The Week in Politics: Don’t cry for me, Westminster

The truth is, Ken Livingstone never really left you.

We thought, after his 2008 defeat, it was all over for the man once known as Red Ken. How wrong we were. The man who has shown us the true inner beauty of newts and turned himself into the bane of the Labour party gave us another flash of his bizarrely compelling personality this week. His manly show of emotion proved too much as he watched a video of 'ordinary Londoners' telling him what a great candidate he is. In utterly weird scenes, Ed Miliband gave him a comforting pat on the back. It was, without doubt, the highlight of the week. Even if the Tories did subsequently claim those 'ordinary Londoners' were, actually, actors.

Yes, Ken was once the focus of Labour's mayoral troubles. But not this week, as it emerged that the party might have to prevent MPs from resigning to fight elections later this year. This is, unsurprisingly, not meeting with the wholehearted approval of Labour MPs like Liam Byrne and Tony Lloyd. As Boris once found before he embarked on his City Hall journey, being the leader of a major city is much more fun than being an opposition backbencher.

Journeys through London were themselves a topic of controversy this week, thanks to controversy erupting over some anti-gay bus adverts blocked by Boris. Those seeking the "reorientation" of homosexuals had been trying to rebut a Stonewall campaign telling homophobes to "get over it!" Their response, insensitively judged, was quickly knocked back by Boris.

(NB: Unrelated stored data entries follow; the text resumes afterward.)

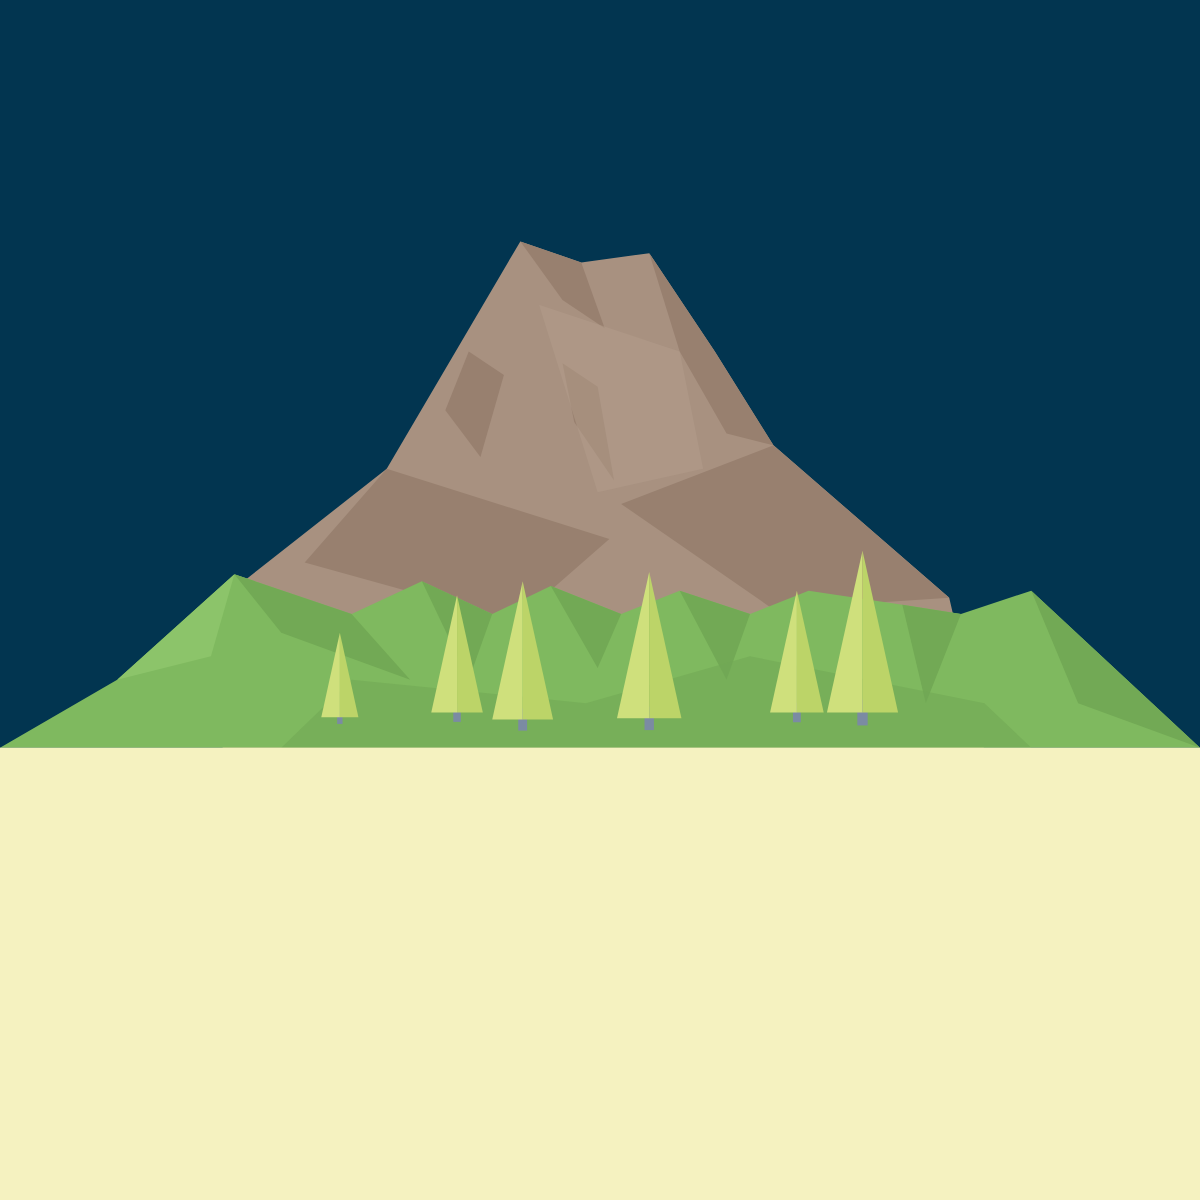
<!DOCTYPE html>
<html lang="en">
<head>
<meta charset="utf-8">
<title>Mountain Valley</title>
<style>
  :root {
    --sky: #023550;
    --ground: #f5f2c0;
    --rock: #a89180;
    --rock-shade: #98806f;
    --rock-light: #b39d8b;
    --hill: #7fb95f;
    --hill-shade: #72a955;
    --hill-light: #8cc46a;
    --pine-light: #cfe07c;
    --pine-shade: #bcd468;
    --trunk: #7b8ba3;
  }
  html, body {
    margin: 0;
    padding: 0;
    width: 1200px;
    height: 1200px;
    overflow: hidden;
    background: var(--sky);
  }
  .scene {
    display: block;
    width: 1200px;
    height: 1200px;
  }
</style>
</head>
<body>
<svg class="scene" viewBox="0 0 512 512" xmlns="http://www.w3.org/2000/svg" role="img" aria-label="Low-poly mountain with green hills and pine trees above a pale plain">
  <defs>
    <g id="pine">
      <rect x="-1.6" y="46" width="3.2" height="8" fill="var(--trunk)"/>
      <path d="M0 0 L-11 50 L0 50 Z" fill="var(--pine-light)"/>
      <path d="M0 0 L11 50 L0 50 Z" fill="var(--pine-shade)"/>
    </g>
  </defs>

  <rect class="sky" width="512" height="512" fill="var(--sky)"/>

  <g class="mountain">
    <path d="M95 255 L165 200 L222 103 L248 112 L277 108 L305 150 L330 190 L405 255 L420 320 L95 320 Z" fill="var(--rock)"/>
    <path d="M222 103 L248 112 L258 140 L240 128 Z" fill="var(--rock-shade)"/>
    <path d="M200 150 L215 160 L205 195 L190 175 Z" fill="var(--rock-shade)"/>
    <path d="M240 155 L255 165 L262 205 L245 180 Z" fill="var(--rock-shade)"/>
    <path d="M277 108 L305 150 L330 190 L310 185 L290 150 Z" fill="var(--rock-shade)"/>
    <path d="M165 200 L260 230 L220 265 L130 240 Z" fill="var(--rock-shade)"/>
    <path d="M265 215 L330 190 L405 255 L330 260 Z" fill="var(--rock-shade)"/>
    <path d="M230 130 L290 150 L300 200 L255 210 Z" fill="var(--rock-light)" opacity="0.5"/>
  </g>

  <g class="hills">
    <path d="M0 319 L50 290 L100 245 L150 262 L180 248 L210 262 L235 250 L265 262 L290 252 L320 262 L345 252 L385 258 L410 262 L440 252 L512 319 Z" fill="var(--hill)"/>
    <path d="M100 245 L150 262 L175 290 L120 270 Z" fill="var(--hill-shade)"/>
    <path d="M180 248 L210 262 L200 290 Z" fill="var(--hill-shade)"/>
    <path d="M235 250 L265 262 L255 285 Z" fill="var(--hill-shade)"/>
    <path d="M290 252 L320 262 L310 290 Z" fill="var(--hill-shade)"/>
    <path d="M385 258 L410 262 L395 300 Z" fill="var(--hill-shade)"/>
    <path d="M440 252 L512 319 L460 300 Z" fill="var(--hill-shade)"/>
    <path d="M50 290 L100 245 L90 280 Z" fill="var(--hill-light)"/>
    <path d="M150 290 L250 300 L320 280 L420 300 L440 319 L120 319 Z" fill="var(--hill-shade)" opacity="0.6"/>
  </g>

  <g class="pines">
    <use href="#pine" transform="translate(145 270) scale(0.72)"/>
    <use href="#pine" transform="translate(195 254) scale(1)"/>
    <use href="#pine" transform="translate(223 248) scale(1.18)"/>
    <use href="#pine" transform="translate(277 244) scale(1.25)"/>
    <use href="#pine" transform="translate(340 252) scale(1.04)"/>
    <use href="#pine" transform="translate(368 235) scale(1.38)"/>
  </g>

  <rect class="plain" x="0" y="319" width="512" height="193" fill="var(--ground)"/>
</svg>
</body>
</html>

Ken, of course, said he should have taken this step even sooner.

The usual coalition bickerings have continued. In more bad news for George Osborne, plans to cap tax relief on donations contained in March's Budget hit the headlines this week. Nick Clegg got into some hot water over the snooping row. A damning report criticised the Metropolitan police for their involvement in the phone-hacking scandal. Business as usual, then.

Away from the turmoil of life in Westminster, David Cameron spent the week working his way through a tour of southeast Asia. He definitely tops the list of Sights We Thought We'd Never See for his meeting with the Burmese president, Thein Sein. Such is the degree of progress in Burma that he was even able to hold a press conference with Aung San Suu Kyi, an extraordinary sight. The main purpose of the trip, though, was business: Malaysia, Indonesia and Japan were all heavily courted by No 10's delegation. Downing Street had to be a little more circumspect in Burma, where sanctions still apply. The ten or so business figures who accompanied the PM were just "tourists", No 10 insisted.